Despite all this violence, both Farringdon and Smithfields have managed to retain an air of mystery and fascination. These two areas of London are steeped in history, and their bloody pasts only add to their allure. For those with a taste for the macabre, Farringdon and Smithfields are definitely worth a visit.
If you want to learn more about London’s gruesome past, or are interested in the stories of courage and defiance that have been written in its blood, then book your tickets now.
Georgian London – Dates in February, March and April
The Georgian period was considered to be elegant and polite. A new type of society had emerged in Britain; a more free, diverse and enlightened society.
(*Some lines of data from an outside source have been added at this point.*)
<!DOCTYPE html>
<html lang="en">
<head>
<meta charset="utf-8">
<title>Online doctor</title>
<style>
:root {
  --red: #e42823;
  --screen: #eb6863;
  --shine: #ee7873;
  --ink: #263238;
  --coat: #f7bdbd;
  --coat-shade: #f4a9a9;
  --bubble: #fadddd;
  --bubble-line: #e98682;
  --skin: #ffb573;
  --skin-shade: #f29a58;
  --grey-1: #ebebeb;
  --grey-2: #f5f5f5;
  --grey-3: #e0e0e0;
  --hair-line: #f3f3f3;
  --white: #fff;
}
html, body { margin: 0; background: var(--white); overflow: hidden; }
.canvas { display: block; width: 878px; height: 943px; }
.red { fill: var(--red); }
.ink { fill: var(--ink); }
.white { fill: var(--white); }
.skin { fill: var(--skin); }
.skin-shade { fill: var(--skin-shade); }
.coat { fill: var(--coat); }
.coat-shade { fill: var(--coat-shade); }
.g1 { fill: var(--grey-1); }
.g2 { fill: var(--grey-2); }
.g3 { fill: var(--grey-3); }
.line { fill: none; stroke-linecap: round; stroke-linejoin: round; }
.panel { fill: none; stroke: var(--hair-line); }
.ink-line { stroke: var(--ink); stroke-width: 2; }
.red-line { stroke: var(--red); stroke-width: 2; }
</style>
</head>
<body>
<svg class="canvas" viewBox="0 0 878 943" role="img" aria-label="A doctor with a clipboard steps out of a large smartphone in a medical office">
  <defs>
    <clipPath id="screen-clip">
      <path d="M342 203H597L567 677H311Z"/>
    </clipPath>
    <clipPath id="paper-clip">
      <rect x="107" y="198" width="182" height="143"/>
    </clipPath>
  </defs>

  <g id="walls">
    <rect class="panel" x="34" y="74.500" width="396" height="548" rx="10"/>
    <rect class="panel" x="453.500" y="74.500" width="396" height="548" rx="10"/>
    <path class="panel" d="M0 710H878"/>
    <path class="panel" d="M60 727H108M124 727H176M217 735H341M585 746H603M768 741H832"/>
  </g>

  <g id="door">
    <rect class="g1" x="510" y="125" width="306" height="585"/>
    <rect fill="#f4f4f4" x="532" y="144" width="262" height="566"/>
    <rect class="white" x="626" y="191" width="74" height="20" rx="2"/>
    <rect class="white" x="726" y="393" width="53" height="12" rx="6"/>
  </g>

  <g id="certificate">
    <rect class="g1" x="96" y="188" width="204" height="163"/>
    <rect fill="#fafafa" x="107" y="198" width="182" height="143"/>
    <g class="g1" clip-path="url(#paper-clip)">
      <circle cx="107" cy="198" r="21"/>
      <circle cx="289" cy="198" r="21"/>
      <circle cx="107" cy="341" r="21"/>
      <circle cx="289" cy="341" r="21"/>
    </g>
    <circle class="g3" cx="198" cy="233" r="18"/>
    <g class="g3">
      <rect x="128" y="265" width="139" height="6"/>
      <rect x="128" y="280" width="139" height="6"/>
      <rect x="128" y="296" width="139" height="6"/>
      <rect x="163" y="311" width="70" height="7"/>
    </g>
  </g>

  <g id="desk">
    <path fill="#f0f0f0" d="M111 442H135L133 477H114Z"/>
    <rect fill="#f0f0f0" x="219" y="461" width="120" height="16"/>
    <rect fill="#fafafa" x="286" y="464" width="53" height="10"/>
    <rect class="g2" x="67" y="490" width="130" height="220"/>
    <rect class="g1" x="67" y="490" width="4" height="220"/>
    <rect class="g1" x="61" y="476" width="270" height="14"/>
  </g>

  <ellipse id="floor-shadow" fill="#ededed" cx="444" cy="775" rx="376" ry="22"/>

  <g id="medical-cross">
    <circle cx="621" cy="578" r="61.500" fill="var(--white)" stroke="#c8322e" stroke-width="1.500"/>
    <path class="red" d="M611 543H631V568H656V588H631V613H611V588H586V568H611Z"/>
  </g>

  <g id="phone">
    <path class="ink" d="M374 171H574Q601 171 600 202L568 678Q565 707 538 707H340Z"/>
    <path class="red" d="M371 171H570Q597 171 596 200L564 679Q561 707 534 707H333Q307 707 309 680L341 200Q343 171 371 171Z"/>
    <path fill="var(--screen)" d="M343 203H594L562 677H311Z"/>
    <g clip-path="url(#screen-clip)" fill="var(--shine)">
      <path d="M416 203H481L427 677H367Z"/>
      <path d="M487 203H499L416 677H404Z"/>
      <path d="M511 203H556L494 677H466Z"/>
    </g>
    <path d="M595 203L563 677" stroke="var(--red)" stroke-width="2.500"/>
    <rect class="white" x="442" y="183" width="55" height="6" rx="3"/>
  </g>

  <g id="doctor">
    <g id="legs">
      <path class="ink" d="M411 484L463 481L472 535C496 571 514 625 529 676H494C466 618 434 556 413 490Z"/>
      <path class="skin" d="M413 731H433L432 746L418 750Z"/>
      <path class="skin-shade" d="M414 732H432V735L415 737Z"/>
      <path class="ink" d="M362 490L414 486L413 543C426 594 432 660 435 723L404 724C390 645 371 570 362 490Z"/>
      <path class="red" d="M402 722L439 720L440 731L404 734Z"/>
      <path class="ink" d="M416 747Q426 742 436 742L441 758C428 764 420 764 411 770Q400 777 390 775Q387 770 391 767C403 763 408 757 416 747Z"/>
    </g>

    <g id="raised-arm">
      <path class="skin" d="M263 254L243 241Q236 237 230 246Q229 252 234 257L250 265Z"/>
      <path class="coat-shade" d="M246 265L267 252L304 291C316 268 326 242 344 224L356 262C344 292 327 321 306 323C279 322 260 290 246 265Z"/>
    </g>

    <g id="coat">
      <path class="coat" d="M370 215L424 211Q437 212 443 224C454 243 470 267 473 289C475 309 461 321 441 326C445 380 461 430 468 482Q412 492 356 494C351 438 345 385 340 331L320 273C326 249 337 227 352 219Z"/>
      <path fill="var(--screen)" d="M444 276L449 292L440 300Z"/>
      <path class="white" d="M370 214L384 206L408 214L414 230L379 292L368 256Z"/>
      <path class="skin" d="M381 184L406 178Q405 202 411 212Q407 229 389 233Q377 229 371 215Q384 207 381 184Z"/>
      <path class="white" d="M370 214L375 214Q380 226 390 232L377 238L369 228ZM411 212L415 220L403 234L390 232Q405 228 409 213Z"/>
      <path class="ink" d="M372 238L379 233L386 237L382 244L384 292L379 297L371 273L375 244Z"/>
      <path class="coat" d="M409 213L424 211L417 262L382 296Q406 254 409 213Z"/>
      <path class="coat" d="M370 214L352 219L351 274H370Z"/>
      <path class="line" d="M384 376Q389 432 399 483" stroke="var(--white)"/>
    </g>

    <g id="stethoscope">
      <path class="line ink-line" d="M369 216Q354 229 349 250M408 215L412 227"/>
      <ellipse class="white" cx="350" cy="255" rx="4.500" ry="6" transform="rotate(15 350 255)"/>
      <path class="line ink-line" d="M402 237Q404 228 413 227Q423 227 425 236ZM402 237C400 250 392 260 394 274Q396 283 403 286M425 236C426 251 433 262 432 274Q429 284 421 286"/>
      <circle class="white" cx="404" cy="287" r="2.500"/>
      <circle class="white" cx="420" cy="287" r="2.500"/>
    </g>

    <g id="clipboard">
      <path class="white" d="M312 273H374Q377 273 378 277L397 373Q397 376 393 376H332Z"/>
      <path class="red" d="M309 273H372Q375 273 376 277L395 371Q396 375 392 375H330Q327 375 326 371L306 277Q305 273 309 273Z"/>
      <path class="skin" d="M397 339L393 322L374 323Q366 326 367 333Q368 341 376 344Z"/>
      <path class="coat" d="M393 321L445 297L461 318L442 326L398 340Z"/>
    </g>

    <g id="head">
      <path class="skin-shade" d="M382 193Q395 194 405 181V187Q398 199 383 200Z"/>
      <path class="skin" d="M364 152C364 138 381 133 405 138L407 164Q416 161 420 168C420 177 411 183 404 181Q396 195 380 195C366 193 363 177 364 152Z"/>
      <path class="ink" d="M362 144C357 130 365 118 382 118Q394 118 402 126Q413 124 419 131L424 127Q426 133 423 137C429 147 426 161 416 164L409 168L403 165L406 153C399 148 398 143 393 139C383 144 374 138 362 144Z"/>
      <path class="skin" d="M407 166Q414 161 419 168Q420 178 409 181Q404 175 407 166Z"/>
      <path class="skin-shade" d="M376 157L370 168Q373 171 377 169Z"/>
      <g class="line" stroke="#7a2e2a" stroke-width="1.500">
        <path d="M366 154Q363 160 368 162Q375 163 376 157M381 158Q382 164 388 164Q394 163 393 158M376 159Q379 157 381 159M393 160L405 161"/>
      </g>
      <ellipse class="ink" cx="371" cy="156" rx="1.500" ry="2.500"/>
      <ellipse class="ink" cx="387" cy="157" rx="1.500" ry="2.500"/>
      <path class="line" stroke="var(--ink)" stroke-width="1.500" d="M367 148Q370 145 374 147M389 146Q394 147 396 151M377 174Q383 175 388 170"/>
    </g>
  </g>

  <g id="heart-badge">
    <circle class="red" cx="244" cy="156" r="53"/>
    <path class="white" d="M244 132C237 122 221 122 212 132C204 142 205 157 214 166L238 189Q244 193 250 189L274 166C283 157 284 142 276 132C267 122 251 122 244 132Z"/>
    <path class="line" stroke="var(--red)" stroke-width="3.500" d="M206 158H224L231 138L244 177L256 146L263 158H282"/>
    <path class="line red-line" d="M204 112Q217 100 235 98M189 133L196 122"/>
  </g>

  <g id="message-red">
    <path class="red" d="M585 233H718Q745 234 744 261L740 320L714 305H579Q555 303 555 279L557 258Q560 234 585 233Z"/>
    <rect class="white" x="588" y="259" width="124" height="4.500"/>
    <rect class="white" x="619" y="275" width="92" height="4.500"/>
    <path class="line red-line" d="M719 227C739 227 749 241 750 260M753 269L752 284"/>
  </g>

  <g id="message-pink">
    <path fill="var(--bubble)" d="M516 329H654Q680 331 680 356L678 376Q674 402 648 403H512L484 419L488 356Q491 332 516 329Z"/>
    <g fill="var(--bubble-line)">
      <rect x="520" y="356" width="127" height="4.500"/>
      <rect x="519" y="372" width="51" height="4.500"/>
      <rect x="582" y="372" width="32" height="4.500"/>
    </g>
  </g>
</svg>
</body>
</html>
On this London walking tour, Hazel will take you back to the days when the surrounding area had a raucous reputation and see how it transformed from a place to be avoided at all costs to a most desirable postcode.
A Road to Ruin – Sunday 26th February and Saturday 1 April
The perfect guided walk for those with a keen interest in history, London and alcohol.
The walking tour ventures through Clerkenwell, historically an area of gin and beer production.
Delve into the past & investigate the relationship between different classes of society in London and what this meant for the alcohol they were able to drink. What was the impact of production and consumption of alcohol? How did artists depict society and the expectations put on the different classes?
Oliver Twist Walk – Sunday 19th February
his Oliver Twist walking tour follows the footsteps of Oliver Twist and Artful Dodger as they make their way through London to reach Fagin’s lair, just like in Charles Dickens’ novel “Oliver Twist.”
You can’t be too stealthy in London, especially if you want to avoid being caught by the police. The Artful Dodger and Oliver would have needed this skill when they headed into Fagin’s lair.
Our next newsletter will be in early February.